Pictures paired with source code:
<<<<

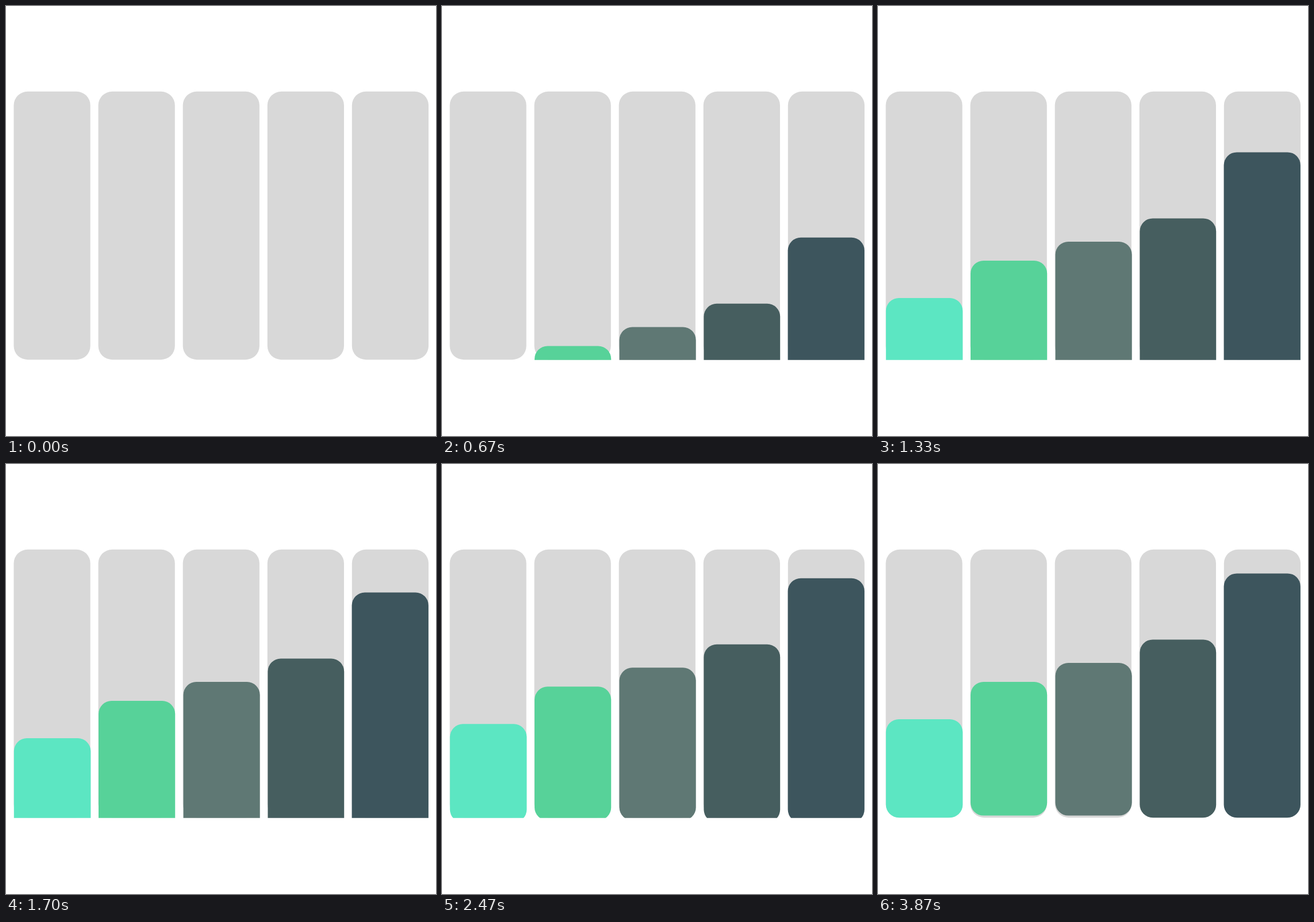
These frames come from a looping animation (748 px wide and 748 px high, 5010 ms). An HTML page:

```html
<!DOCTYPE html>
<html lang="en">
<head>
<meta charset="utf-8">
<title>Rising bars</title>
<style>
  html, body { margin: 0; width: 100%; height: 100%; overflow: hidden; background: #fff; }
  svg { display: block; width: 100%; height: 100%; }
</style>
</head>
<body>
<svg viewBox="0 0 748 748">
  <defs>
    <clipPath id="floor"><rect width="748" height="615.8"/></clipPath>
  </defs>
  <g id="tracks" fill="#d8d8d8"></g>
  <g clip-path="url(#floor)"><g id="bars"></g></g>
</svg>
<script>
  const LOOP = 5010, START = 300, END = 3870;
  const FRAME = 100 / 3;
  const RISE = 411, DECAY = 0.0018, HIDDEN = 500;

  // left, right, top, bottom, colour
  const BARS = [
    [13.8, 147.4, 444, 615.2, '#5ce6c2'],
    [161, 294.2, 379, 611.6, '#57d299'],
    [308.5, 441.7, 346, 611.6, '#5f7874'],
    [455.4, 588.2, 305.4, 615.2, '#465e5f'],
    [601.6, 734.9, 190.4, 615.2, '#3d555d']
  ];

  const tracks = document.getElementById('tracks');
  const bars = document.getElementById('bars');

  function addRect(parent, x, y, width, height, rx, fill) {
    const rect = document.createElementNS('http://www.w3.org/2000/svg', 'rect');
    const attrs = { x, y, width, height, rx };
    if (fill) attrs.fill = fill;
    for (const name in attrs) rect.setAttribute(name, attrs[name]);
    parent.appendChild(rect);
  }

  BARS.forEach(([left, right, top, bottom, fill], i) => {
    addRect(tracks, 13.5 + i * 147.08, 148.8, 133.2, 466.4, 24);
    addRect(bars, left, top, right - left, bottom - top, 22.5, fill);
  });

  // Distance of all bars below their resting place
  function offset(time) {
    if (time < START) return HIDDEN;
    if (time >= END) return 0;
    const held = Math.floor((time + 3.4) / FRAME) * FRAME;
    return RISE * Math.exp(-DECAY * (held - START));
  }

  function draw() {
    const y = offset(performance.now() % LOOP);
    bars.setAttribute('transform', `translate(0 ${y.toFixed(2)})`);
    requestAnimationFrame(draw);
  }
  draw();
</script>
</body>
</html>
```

>>>>

• What you should do:
Give all entries again verbatim, without any images.

• Solution below:
These frames come from a looping animation (748 px wide and 748 px high, 5010 ms). An HTML page:

```html
<!DOCTYPE html>
<html lang="en">
<head>
<meta charset="utf-8">
<title>Rising bars</title>
<style>
  html, body { margin: 0; width: 100%; height: 100%; overflow: hidden; background: #fff; }
  svg { display: block; width: 100%; height: 100%; }
</style>
</head>
<body>
<svg viewBox="0 0 748 748">
  <defs>
    <clipPath id="floor"><rect width="748" height="615.8"/></clipPath>
  </defs>
  <g id="tracks" fill="#d8d8d8"></g>
  <g clip-path="url(#floor)"><g id="bars"></g></g>
</svg>
<script>
  const LOOP = 5010, START = 300, END = 3870;
  const FRAME = 100 / 3;
  const RISE = 411, DECAY = 0.0018, HIDDEN = 500;

  // left, right, top, bottom, colour
  const BARS = [
    [13.8, 147.4, 444, 615.2, '#5ce6c2'],
    [161, 294.2, 379, 611.6, '#57d299'],
    [308.5, 441.7, 346, 611.6, '#5f7874'],
    [455.4, 588.2, 305.4, 615.2, '#465e5f'],
    [601.6, 734.9, 190.4, 615.2, '#3d555d']
  ];

  const tracks = document.getElementById('tracks');
  const bars = document.getElementById('bars');

  function addRect(parent, x, y, width, height, rx, fill) {
    const rect = document.createElementNS('http://www.w3.org/2000/svg', 'rect');
    const attrs = { x, y, width, height, rx };
    if (fill) attrs.fill = fill;
    for (const name in attrs) rect.setAttribute(name, attrs[name]);
    parent.appendChild(rect);
  }

  BARS.forEach(([left, right, top, bottom, fill], i) => {
    addRect(tracks, 13.5 + i * 147.08, 148.8, 133.2, 466.4, 24);
    addRect(bars, left, top, right - left, bottom - top, 22.5, fill);
  });

  // Distance of all bars below their resting place
  function offset(time) {
    if (time < START) return HIDDEN;
    if (time >= END) return 0;
    const held = Math.floor((time + 3.4) / FRAME) * FRAME;
    return RISE * Math.exp(-DECAY * (held - START));
  }

  function draw() {
    const y = offset(performance.now() % LOOP);
    bars.setAttribute('transform', `translate(0 ${y.toFixed(2)})`);
    requestAnimationFrame(draw);
  }
  draw();
</script>
</body>
</html>
```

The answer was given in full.